The Chicago metropolitan area led the nation for declining populations in 2015; it was the first decline in population for the Windy City and its suburbs since 1990. Meanwhile, Mayor Rahm Emanuel and state officials are juggling record pension deficits in the region’s public employee pension plans and the city’s police department is without a leader while homicide rates are doubling what they were last year.
“The fact is, the whole metro area actually lost population, because many more people moved out than moved in,” said William Frey, a demographer with the Brookings Institution.
The number of residents leaving the Chicago area, about 80,000, was not offset by new residents and births causing a deficit of 6,263 people, according to U.S. Census Bureau data as published Thursday in the Chicago Tribune. Cook County alone lost about 10,488 people from 2014 which represents approximately a 0.24 percent drop to about 5.2 million people. While Chicago’s is the largest metropolitan shrinkage in the state of Illinois, the plunge in population extends to the entire state.
Experts say that black Chicagoans are fleeing the dangerous streets of south Chicago by increasing numbers, accounting for some of the declines. However, the state of Illinois is losing residents who migrate south and west in search of warmer climates to states like Nevada, Arizona and Florida. According to the census, the transference of population has increased, particularly in the Chicago area. Overall, Illinois lost about 22,194 people because about 105,217 more left the state than moved in, according to the data.
“There’s a broader pattern now that the economy is picking up again,” Frey said. “The old Snow Belt to Sun Belt movement is picking back up again, and movement south and west is fueling up.”

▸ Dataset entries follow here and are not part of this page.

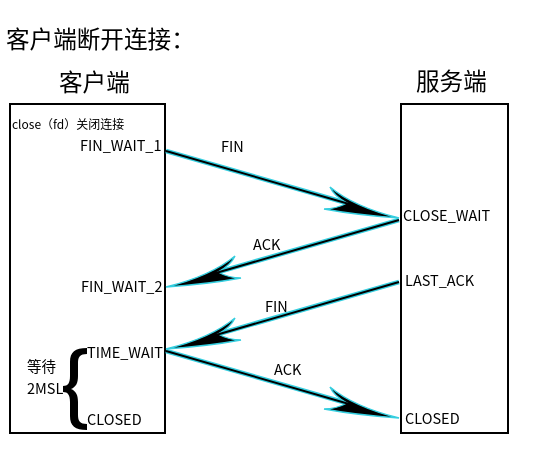
<!DOCTYPE html>
<html lang="zh-CN">
<head>
<meta charset="utf-8">
<title>客户端断开连接</title>
<style>
:root { --ink: #000; --paper: #fff; --glow: #35cfe0; }
* { box-sizing: border-box; margin: 0; padding: 0; }
html, body { width: 550px; height: 454px; overflow: hidden; background: var(--paper); }
.diagram { position: relative; width: 550px; height: 454px; overflow: hidden; color: var(--ink); font: 400 14.5px/20px "Noto Sans CJK SC", sans-serif; }
.diagram > * { position: absolute; white-space: nowrap; }
h1, h2 { font-size: 23.6px; line-height: 32px; font-weight: 400; }
.host { top: 103px; height: 331px; border: 2px solid var(--ink); }
.client { left: 9px; width: 157px; }
.server { left: 400px; width: 109px; }
.note { font-size: 12px; }
.wait { line-height: 22px; }
.messages { left: 0; top: 0; }
.halo { fill: none; stroke: var(--glow); stroke-width: 4.6; }
.shaft { fill: none; stroke: var(--ink); stroke-width: 2; }
.head { fill: var(--ink); stroke: var(--glow); stroke-width: 1.4; }
</style>
</head>
<body>
<main class="diagram">
  <h1 style="left:6px;top:22px">客户端断开连接：</h1>
  <h2 style="left:59px;top:65px">客户端</h2>
  <h2 style="left:416px;top:64px">服务端</h2>

  <section class="host client" aria-label="客户端"></section>
  <section class="host server" aria-label="服务端"></section>

  <svg class="messages" width="550" height="454" viewBox="0 0 550 454" aria-hidden="true">
    <defs>
      <g id="message">
        <path class="halo" d="M166 151L350 204"/>
        <path class="head" d="M399 218Q354 207 330 187Q334 196 347 203Q336 209 324 209Q356 215 399 218Z"/>
        <path class="shaft" d="M166 151L356 206"/>
      </g>
    </defs>
    <use href="#message"/>
    <use href="#message" transform="translate(565 69) scale(-1 1)"/>
    <use href="#message" transform="translate(565 131) scale(-1 1)"/>
    <use href="#message" y="200"/>
    <path class="brace" d="M87 348V354C80 354 78 357 78 363V376C78 383 76 387 71 389C76 391 78 395 78 402V415C78 421 80 424 87 424V430C75 430 70 426 70 416V402C70 395 68 392 63 392V386C68 386 70 383 70 376V362C70 352 75 348 87 348Z"/>
  </svg>

  <p class="note" style="left:12px;top:114px">close（fd）关闭连接</p>
  <p style="left:80px;top:135px">FIN_WAIT_1</p>
  <p style="left:81px;top:276px">FIN_WAIT_2</p>
  <p style="left:87px;top:342px">TIME_WAIT</p>
  <p style="left:87px;top:409px">CLOSED</p>
  <p class="wait" style="left:27px;top:355px">等待<br>2MSL</p>

  <p style="left:403px;top:205px">CLOSE_WAIT</p>
  <p style="left:405px;top:270px">LAST_ACK</p>
  <p style="left:405px;top:408px">CLOSED</p>

  <p style="left:221px;top:136px">FIN</p>
  <p style="left:253px;top:234px">ACK</p>
  <p style="left:265px;top:296px">FIN</p>
  <p style="left:274px;top:359px">ACK</p>
</main>
</body>
</html>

On the other hand, The Villages, Florida, a vast retirement community stretching from Sumter County north into Marion County, is the fastest growing metro area in the U.S.
Los Angeles, San Diego, Minneapolis and Boston placed respectively behind Chicago for annual declines in city- region populations. Chicago’s loss of residents is tied to what Rob Paral, a Chicago-based demographer who advises nonprofits and community groups, calls a “dramatic decline” in the city’s African-American population, perhaps from increasing violence. The 2010 census reported a 17 percent drop in the city’s black population over the previous decade. That number declined another 4 percent through 2014, to 852,756.
“White people have left the state for years,” he said. “But African-Americans? That’s the one-two punch.”